Smallmouth Bass

Identification & Biology
Alias' : Smallie, black bass, bronzeback, brown bass, redeye
Latin Name : Micropterus dolomieu
Category : Fish
Description :
  • Flat, oval shaped body that grows 25-40 cm long on average
  • Large, long head with dark bars that radiate from the eyes
  • Two joined dorsal (back) fins that appear as one
  • Back and top of the head range from brown to green, the sides are lighter and more bronze with thin vertical bars. Underside is cream coloured to white.

 

The Smallmouth Bass is a warm-water fish species known for sport fishing. It is one of two species of “black bass” in BC, with the other being the Largemouth Bass. Spawning typically begins in the spring, when temperatures exceed 10 degrees Celsius. A female Smallmouth Bass may produce up to 10,000 eggs and spawn several times per season. They are carnivorous fish and feed on crayfish, insects, and smaller fish. Smallmouth Bass larvae will feed on various zooplankton.

Smallmouth Bass can be confused with the non-native Largemouth Bass. The main distinguishing features are side-body pattern and mouth size.  In comparison to Smallmouth Bass, Largemouth Bass have a dark horizontal line running from gills to tail, and have a larger mouth that extends past the center of the eye. Smallmouth Bass has a smaller mouth that only extends to the beginning of the eye.

Look Alikes
Habitat

Smallmouth Bass are a native fish species to eastern and central North America, however, they are not native to B.C. Within the province, Smallmouth Bass have been introduced to Southern Vancouver Island, Okanagan, Thompson, and Kootenay Regions, along with the Beaver Creek Watershed in the Cariboo. They prefer lakes, rivers, and streams that reach summer temperatures of 15-21 degrees Celsius and have clean, clear water. They thrive in moderately shallow water in rocky and sandy areas. They are less associated with dense growths of aquatic vegetation than the Largemouth Bass. A common place to find Smallmouth Bass is under the cover of submerged logs and docks.

Impact & Risks
  • Smallmouth Bass are top predators and can reduce native fish populations.
  • They can affect the food web by reducing small invertebrates and fish.
  • These fish are often a danger to native fish fry such as Salmon and Trout, posing a risk to recreational and commercial fisheries.
  • They are capable of carrying parasites that can harm native fish species.
Prevention & Mitigation
  • Do not possess, breed, ship or release Smallmouth Bass in B.C.
  • Use of live bait is prohibited in B.C.
  • Do not release aquarium fish into the wild.
  • Properly clean, drain, dry  your boat and equipment before entering a new water body.
    • CLEAN  off all plant parts, animals, and mud from boat and equipment (e.g. boots, waders, fishing gear). Use a power wash station if available
    • DRAIN  onto land all items that can hold water (e.g. buckets, wells, bilge, and ballast)
    • DRY  all items completely before launching into another body of water
  • Raise awareness to avoid the spread of this species in B.C.
  • Report Smallmouth Bass, or any other invasive species via the Report Invasives phone app, that is available from the provincial website: www.gov.bc.ca/invasive-species

 

Okanagan Distribution

Priority Level Definitions

Watch For - Poses a significant threat (very high risk) and does NOT presently occur in the region OR is relatively new to the region and is very limited in extent.
High - High risk/impact; limited population with significant potential to spread in the region.
Medium - Medium risk/impact; limited distribution – broader population distribution with potential to spread further in a region.
Low - Low risk/impact; may be widespread or not, may be of concern in specific situations with certain high values – e.g. specific agriculture crops.
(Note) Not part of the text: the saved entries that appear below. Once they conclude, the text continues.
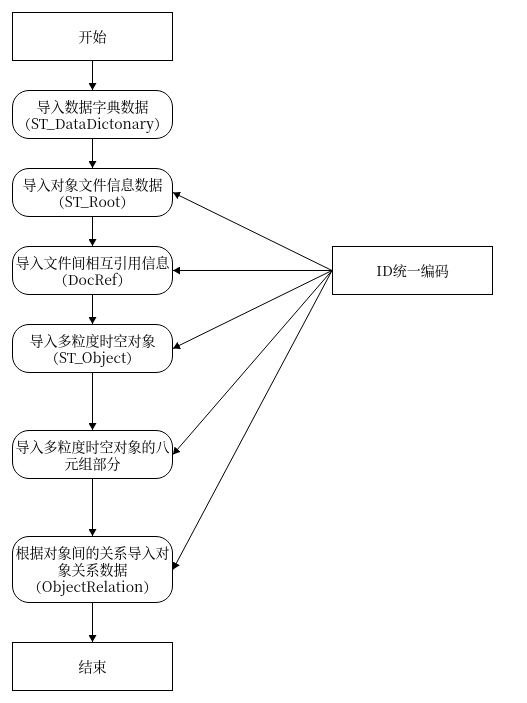
<!DOCTYPE html>
<html lang="zh-CN">
<head>
<meta charset="utf-8">
<title>数据导入流程</title>
<style>
:root { --ink: #000; --paper: #fff; }
* { box-sizing: border-box; }
html, body { margin: 0; }
body { width: 527px; height: 703px; overflow: hidden; background: var(--paper); }
.flowchart {
  position: relative; width: 527px; height: 703px; overflow: hidden;
  color: var(--ink);
  font: 14px/17px "Noto Serif CJK SC", "Noto Serif", serif;
}
.connectors { position: absolute; inset: 0; }
.connectors line { stroke: var(--ink); stroke-width: 1; }
.node {
  position: absolute; left: 12px; width: 161px; height: 49px;
  display: flex; flex-direction: column; align-items: center; justify-content: center;
  border: 1px solid var(--ink); background: var(--paper);
  white-space: nowrap;
}
.step { border-radius: 17px; }
.start { top: 12px; }
.dictionary { top: 90px; }
.root { top: 168px; }
.doc-ref { top: 246px; }
.object { top: 324px; }
.octuple { top: 430px; }
.relation { top: 536px; height: 67px; }
.end { top: 642px; }
.encoding { left: 332px; top: 246px; }
</style>
</head>
<body>
<main class="flowchart">
  <div class="node start">开始</div>
  <div class="node step dictionary"><span>导入数据字典数据</span><span>（ST_DataDictonary）</span></div>
  <div class="node step root"><span>导入对象文件信息数据</span><span>（ST_Root）</span></div>
  <div class="node step doc-ref"><span>导入文件间相互引用信息</span><span>（DocRef）</span></div>
  <div class="node step object"><span>导入多粒度时空对象</span><span>（ST_Object）</span></div>
  <div class="node step octuple"><span>导入多粒度时空对象的八</span><span>元组部分</span></div>
  <div class="node step relation"><span>根据对象间的关系导入对</span><span>象关系数据</span><span>（ObjectRelation）</span></div>
  <div class="node end">结束</div>
  <div class="node encoding">ID统一编码</div>

  <svg class="connectors" width="527" height="703" viewBox="0 0 527 703" aria-hidden="true">
    <defs>
      <marker id="arrow" markerUnits="userSpaceOnUse" markerWidth="8" markerHeight="8" refX="7" refY="4" orient="auto">
        <polygon points="0,0 7,4 0,8"/>
      </marker>
    </defs>
    <g class="sequence" marker-end="url(#arrow)">
      <line x1="92.5" y1="61" x2="92.5" y2="90" marker-end="url(#arrow)"/>
      <line x1="92.5" y1="139" x2="92.5" y2="168" marker-end="url(#arrow)"/>
      <line x1="92.5" y1="217" x2="92.5" y2="246" marker-end="url(#arrow)"/>
      <line x1="92.5" y1="295" x2="92.5" y2="324" marker-end="url(#arrow)"/>
      <line x1="92.5" y1="373" x2="92.5" y2="430" marker-end="url(#arrow)"/>
      <line x1="92.5" y1="479" x2="92.5" y2="536" marker-end="url(#arrow)"/>
      <line x1="92.5" y1="603" x2="92.5" y2="642" marker-end="url(#arrow)"/>
    </g>
    <g class="encoding-links">
      <line x1="332" y1="270.5" x2="173" y2="192.5" marker-end="url(#arrow)"/>
      <line x1="332" y1="270.5" x2="173" y2="270.5" marker-end="url(#arrow)"/>
      <line x1="332" y1="270.5" x2="173" y2="348.5" marker-end="url(#arrow)"/>
      <line x1="332" y1="270.5" x2="173" y2="454.5" marker-end="url(#arrow)"/>
      <line x1="332" y1="270.5" x2="173" y2="569.5" marker-end="url(#arrow)"/>
    </g>
  </svg>
</main>
</body>
</html>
Some species may be treated primarily with biological control agents.